== Segment start ==

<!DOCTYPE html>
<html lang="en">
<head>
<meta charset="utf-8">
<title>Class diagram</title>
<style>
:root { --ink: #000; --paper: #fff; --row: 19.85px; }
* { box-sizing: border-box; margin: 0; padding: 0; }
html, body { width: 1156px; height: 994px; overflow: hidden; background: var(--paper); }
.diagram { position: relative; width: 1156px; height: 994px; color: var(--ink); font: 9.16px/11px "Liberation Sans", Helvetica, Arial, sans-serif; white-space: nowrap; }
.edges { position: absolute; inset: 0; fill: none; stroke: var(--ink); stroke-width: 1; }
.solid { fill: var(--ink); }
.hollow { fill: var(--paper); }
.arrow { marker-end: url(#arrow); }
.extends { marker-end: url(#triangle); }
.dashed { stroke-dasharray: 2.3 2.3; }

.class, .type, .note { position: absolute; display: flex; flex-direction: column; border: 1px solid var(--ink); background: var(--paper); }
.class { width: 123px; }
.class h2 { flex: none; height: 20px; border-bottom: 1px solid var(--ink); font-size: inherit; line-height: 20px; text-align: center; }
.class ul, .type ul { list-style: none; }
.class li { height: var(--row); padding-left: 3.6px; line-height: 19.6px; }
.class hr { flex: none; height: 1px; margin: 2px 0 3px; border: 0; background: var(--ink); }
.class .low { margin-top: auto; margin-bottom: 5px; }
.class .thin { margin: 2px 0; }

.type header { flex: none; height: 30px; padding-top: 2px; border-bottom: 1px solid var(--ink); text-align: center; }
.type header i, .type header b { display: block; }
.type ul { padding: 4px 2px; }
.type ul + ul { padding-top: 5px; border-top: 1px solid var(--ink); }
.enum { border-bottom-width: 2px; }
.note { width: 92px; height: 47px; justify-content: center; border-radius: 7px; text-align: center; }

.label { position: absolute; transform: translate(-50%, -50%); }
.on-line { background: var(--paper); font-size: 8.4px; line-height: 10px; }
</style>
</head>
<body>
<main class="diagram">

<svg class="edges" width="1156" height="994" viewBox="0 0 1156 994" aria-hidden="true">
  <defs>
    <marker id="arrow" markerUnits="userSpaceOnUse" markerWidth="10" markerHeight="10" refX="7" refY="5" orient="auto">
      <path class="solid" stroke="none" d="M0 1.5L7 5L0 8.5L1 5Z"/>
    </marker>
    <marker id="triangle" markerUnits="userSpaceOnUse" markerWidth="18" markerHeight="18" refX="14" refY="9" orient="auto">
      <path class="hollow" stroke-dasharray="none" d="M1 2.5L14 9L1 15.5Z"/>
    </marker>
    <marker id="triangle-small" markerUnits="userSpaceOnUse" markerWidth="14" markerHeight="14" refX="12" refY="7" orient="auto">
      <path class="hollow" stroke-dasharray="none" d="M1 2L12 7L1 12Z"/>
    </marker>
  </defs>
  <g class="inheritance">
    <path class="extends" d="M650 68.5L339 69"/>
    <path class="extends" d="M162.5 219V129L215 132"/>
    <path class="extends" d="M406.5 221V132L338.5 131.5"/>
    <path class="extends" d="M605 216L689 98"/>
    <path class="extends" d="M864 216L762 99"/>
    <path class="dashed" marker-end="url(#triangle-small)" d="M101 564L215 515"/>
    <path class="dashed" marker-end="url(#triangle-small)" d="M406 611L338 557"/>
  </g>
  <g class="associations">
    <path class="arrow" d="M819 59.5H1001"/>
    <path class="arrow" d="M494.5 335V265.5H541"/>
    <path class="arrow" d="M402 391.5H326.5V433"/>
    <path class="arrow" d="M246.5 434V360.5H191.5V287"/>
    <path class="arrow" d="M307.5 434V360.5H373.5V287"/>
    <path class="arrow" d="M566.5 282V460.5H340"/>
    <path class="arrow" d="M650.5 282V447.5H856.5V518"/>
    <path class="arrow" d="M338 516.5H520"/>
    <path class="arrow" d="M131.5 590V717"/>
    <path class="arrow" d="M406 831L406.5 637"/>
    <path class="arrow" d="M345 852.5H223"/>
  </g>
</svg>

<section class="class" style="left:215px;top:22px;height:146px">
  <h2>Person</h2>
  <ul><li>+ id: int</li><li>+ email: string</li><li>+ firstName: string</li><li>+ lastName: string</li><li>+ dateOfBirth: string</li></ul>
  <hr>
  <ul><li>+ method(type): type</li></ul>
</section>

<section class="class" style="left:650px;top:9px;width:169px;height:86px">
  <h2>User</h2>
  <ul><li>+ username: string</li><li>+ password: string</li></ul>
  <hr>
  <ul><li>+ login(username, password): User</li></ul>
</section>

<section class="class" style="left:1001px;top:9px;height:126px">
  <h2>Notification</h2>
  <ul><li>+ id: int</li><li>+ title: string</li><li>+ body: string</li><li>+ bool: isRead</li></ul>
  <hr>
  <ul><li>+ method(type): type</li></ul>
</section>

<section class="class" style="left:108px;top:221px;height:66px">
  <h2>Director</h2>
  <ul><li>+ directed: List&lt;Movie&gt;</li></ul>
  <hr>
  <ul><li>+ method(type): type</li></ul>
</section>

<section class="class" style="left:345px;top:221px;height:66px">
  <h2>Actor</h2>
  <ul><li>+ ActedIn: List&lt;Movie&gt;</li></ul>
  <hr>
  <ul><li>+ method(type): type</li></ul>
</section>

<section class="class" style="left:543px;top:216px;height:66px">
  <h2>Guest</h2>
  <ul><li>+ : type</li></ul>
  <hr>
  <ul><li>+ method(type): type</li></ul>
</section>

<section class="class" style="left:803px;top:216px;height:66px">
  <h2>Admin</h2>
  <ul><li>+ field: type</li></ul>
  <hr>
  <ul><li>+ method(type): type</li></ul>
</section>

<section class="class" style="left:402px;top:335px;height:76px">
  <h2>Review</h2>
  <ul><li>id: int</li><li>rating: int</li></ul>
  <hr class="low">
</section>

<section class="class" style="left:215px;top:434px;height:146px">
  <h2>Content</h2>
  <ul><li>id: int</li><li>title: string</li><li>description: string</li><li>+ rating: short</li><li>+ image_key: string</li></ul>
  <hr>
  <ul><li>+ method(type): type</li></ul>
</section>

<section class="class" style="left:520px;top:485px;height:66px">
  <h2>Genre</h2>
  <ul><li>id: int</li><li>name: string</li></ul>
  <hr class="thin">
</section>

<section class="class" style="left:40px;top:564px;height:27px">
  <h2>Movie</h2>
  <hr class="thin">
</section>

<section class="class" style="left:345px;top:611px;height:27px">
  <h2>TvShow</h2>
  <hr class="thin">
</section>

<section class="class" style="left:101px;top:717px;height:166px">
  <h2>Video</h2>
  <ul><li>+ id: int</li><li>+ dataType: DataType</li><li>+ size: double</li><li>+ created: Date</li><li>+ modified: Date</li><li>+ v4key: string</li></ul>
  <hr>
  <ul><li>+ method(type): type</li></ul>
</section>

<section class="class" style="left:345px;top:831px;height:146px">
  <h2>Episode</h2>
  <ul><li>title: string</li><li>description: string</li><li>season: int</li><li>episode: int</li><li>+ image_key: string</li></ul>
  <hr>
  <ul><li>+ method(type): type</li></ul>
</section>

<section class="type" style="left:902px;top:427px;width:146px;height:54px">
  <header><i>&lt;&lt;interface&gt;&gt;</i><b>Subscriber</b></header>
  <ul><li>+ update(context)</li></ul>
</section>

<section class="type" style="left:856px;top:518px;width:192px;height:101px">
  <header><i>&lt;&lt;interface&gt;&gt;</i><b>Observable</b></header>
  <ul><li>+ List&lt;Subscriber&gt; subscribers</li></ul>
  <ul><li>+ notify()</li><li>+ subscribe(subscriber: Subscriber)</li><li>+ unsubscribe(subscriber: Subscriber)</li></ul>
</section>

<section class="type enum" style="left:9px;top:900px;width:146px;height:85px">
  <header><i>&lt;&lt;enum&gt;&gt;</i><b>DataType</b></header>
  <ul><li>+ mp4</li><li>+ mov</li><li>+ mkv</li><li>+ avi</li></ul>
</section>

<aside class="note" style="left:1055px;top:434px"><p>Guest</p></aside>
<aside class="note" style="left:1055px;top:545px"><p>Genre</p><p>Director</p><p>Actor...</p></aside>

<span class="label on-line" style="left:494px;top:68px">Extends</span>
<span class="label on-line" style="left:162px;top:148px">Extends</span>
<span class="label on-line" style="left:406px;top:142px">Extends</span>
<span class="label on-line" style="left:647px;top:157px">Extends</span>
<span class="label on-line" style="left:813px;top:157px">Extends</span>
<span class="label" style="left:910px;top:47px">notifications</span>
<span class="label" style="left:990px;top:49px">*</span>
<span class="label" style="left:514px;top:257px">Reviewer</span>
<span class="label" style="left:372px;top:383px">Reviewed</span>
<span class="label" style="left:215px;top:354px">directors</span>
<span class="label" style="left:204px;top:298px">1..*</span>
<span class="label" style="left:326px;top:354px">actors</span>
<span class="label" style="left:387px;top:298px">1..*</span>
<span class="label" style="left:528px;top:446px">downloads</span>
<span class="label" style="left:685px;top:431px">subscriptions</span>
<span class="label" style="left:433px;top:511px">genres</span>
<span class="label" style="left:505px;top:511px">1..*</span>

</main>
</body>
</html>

== Segment end ==
== Segment start ==

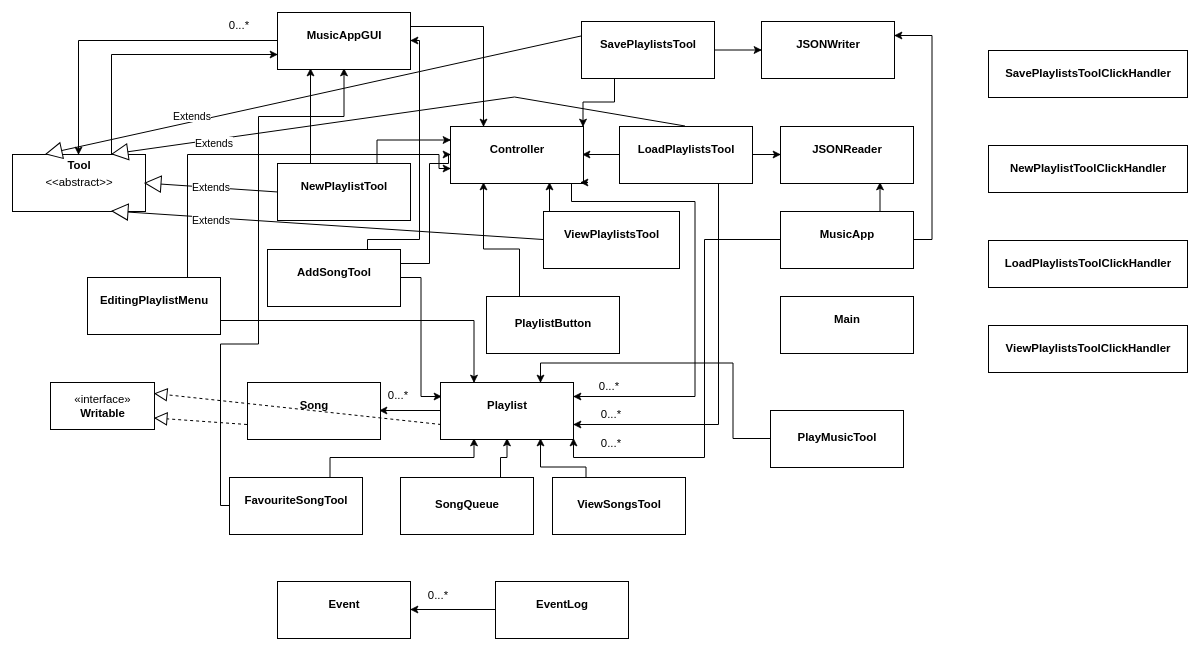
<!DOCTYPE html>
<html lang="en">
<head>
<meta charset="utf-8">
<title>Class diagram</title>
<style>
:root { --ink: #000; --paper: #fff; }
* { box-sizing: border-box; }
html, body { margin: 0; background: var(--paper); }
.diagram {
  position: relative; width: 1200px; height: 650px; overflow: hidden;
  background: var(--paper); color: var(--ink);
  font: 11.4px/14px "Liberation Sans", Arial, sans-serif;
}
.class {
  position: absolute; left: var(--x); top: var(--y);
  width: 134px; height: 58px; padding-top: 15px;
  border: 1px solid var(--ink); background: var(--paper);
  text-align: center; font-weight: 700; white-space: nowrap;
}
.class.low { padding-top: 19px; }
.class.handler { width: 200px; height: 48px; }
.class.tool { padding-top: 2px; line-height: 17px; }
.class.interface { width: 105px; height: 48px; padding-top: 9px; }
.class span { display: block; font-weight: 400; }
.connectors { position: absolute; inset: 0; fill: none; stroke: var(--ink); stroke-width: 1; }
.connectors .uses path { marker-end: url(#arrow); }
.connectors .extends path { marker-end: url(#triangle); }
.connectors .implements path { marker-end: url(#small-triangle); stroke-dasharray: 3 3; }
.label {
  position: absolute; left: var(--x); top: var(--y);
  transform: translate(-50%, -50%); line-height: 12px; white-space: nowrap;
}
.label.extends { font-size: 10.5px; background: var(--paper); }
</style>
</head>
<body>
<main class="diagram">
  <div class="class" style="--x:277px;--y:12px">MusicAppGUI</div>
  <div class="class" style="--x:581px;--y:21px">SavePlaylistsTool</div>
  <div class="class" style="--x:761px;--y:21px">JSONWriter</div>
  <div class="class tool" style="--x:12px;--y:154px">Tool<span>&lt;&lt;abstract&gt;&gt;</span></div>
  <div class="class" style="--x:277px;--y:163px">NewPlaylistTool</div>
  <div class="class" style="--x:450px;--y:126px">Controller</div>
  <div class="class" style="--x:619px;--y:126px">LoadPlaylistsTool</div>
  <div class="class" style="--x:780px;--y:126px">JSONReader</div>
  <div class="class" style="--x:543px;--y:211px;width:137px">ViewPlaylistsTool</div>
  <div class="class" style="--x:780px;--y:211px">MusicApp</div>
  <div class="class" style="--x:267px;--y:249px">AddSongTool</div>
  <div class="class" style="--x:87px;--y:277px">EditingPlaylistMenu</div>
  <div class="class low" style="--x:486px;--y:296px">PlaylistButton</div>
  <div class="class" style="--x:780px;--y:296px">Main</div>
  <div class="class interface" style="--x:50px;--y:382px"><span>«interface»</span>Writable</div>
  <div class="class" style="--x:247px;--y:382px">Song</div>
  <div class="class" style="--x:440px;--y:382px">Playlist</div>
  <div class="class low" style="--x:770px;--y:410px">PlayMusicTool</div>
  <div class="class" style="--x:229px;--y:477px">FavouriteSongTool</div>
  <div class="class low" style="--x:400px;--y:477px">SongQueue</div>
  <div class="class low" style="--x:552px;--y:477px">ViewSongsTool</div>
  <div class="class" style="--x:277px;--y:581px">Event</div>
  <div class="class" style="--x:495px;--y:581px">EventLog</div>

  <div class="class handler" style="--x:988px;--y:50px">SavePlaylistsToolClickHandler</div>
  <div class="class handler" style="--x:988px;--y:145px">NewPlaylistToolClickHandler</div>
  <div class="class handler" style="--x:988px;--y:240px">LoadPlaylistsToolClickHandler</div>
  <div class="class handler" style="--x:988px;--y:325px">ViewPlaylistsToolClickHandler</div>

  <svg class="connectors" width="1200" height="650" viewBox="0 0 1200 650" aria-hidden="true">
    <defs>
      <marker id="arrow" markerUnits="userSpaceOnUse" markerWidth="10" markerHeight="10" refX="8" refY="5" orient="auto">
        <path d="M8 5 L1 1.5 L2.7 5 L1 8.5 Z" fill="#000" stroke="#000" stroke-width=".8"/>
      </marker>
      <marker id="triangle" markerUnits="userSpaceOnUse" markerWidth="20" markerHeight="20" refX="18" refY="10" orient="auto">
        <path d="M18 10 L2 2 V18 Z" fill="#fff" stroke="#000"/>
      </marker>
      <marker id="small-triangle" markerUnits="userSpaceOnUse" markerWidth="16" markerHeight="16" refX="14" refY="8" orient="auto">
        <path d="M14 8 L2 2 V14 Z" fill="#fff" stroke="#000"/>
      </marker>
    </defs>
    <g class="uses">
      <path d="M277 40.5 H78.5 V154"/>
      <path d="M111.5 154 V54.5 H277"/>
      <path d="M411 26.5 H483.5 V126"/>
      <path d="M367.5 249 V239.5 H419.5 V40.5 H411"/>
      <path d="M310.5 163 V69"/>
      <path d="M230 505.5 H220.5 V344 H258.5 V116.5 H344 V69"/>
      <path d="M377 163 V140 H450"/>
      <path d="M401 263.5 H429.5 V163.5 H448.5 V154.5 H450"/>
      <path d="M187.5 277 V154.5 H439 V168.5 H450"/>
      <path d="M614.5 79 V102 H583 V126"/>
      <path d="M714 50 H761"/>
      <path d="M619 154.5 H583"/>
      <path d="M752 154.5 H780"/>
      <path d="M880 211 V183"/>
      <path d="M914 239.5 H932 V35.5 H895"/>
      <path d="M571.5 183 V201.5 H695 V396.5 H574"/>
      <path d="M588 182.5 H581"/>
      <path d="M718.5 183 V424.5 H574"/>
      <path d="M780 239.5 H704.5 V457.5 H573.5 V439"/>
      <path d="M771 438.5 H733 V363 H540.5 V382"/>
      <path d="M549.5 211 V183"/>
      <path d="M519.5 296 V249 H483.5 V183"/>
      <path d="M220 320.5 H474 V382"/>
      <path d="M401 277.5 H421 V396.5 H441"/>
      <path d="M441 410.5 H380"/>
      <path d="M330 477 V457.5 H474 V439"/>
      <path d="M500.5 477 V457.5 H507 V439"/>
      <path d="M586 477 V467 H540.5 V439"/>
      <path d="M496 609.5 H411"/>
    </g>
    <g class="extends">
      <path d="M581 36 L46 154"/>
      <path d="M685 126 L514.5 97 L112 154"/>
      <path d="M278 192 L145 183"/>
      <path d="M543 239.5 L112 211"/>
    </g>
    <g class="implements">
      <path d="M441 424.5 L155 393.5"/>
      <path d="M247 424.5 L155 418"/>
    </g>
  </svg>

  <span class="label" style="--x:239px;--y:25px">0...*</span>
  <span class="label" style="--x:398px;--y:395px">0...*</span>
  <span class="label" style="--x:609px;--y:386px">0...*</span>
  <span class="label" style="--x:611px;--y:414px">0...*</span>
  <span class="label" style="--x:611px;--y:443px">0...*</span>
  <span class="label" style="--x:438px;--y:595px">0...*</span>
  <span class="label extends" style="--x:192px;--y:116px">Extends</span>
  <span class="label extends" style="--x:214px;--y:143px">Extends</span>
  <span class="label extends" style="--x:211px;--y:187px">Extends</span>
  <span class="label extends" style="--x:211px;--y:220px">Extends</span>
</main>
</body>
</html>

== Segment end ==
== Segment start ==

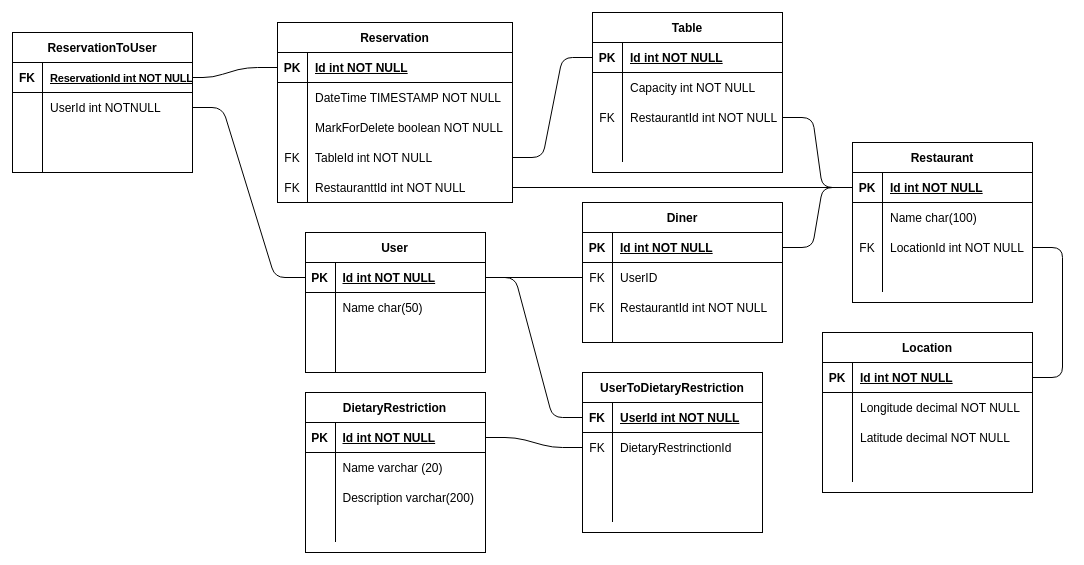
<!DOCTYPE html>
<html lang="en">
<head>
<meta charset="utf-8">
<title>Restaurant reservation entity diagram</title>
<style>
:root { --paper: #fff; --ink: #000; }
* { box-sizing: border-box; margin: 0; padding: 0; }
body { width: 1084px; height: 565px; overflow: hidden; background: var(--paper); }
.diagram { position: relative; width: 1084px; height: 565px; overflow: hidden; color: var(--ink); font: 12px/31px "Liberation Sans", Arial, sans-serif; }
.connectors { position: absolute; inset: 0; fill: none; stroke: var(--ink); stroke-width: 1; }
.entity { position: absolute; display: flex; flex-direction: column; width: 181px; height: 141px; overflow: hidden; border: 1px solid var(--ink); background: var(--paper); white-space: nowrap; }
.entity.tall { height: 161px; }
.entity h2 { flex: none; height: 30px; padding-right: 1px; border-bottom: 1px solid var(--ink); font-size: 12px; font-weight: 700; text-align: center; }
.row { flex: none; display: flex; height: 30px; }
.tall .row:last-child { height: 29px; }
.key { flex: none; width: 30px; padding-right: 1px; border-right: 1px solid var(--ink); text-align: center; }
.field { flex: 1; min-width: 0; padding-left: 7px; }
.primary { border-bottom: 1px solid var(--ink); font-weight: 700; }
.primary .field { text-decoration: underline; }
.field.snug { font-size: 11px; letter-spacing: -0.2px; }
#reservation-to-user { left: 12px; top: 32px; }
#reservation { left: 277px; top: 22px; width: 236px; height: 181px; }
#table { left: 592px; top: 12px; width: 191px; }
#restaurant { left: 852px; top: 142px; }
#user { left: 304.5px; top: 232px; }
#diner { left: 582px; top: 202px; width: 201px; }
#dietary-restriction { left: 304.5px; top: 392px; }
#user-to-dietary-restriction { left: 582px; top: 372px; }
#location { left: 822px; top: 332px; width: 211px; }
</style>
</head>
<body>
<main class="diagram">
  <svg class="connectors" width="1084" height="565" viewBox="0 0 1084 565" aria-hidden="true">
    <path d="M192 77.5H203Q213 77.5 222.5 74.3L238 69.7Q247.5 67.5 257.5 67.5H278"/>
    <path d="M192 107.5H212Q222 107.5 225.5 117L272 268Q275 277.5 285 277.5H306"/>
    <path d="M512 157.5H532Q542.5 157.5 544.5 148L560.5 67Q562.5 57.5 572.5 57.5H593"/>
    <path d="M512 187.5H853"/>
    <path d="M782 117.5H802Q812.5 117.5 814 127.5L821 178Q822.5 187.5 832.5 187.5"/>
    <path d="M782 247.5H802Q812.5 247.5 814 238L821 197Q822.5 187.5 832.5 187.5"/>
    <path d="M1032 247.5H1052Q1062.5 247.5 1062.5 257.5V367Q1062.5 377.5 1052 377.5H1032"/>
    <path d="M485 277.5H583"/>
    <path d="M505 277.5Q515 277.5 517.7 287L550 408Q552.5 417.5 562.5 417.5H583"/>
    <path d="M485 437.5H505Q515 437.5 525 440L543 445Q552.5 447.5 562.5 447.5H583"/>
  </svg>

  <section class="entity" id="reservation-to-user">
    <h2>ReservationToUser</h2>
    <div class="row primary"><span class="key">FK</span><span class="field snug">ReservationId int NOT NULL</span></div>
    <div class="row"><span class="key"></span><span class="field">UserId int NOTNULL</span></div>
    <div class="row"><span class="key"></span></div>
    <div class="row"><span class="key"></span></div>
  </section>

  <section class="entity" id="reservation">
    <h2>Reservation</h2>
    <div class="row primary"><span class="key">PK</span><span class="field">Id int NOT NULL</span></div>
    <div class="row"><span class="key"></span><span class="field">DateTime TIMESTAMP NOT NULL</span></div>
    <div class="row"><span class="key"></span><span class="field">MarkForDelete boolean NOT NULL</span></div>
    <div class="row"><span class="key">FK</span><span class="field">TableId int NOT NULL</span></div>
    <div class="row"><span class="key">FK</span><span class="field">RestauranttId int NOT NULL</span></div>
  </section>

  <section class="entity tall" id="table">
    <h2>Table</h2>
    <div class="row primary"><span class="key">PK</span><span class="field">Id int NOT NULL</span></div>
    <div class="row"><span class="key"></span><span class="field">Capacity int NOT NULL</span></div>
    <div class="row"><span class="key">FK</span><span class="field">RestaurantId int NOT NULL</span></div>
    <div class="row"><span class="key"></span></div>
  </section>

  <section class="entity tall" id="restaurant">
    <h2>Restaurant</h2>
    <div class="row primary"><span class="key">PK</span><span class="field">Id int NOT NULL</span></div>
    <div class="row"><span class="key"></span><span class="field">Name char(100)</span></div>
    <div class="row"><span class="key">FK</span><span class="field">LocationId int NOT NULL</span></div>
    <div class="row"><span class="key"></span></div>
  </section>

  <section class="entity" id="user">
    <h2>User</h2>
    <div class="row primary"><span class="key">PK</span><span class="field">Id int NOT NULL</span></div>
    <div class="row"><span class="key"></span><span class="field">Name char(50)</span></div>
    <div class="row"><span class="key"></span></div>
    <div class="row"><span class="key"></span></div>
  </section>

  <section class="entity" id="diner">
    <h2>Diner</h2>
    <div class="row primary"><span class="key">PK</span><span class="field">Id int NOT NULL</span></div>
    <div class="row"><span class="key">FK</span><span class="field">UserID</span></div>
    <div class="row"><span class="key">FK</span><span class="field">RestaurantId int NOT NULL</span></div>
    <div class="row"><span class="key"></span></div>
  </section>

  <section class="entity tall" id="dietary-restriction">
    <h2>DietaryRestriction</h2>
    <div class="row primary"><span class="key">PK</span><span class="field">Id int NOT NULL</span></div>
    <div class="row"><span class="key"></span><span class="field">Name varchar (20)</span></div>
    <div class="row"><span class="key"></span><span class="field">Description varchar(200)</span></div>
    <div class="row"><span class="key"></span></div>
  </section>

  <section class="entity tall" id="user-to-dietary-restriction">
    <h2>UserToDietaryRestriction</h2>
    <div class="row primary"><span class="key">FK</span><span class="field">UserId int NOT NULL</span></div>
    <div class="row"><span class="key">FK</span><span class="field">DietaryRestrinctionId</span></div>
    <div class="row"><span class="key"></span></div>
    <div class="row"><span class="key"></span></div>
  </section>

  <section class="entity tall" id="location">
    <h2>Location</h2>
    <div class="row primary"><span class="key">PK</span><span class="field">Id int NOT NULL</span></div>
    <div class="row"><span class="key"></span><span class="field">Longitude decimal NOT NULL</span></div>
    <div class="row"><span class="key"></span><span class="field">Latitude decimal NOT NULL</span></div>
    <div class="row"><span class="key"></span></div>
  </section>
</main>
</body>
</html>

== Segment end ==

## Problem description
Filter the material above down to the lines that hold the word "header".

## Result for this exercise
.type header { flex: none; height: 30px; padding-top: 2px; border-bottom: 1px solid var(--ink); text-align: center; }
.type header i, .type header b { display: block; }
  <header><i>&lt;&lt;interface&gt;&gt;</i><b>Subscriber</b></header>
  <header><i>&lt;&lt;interface&gt;&gt;</i><b>Observable</b></header>
  <header><i>&lt;&lt;enum&gt;&gt;</i><b>DataType</b></header>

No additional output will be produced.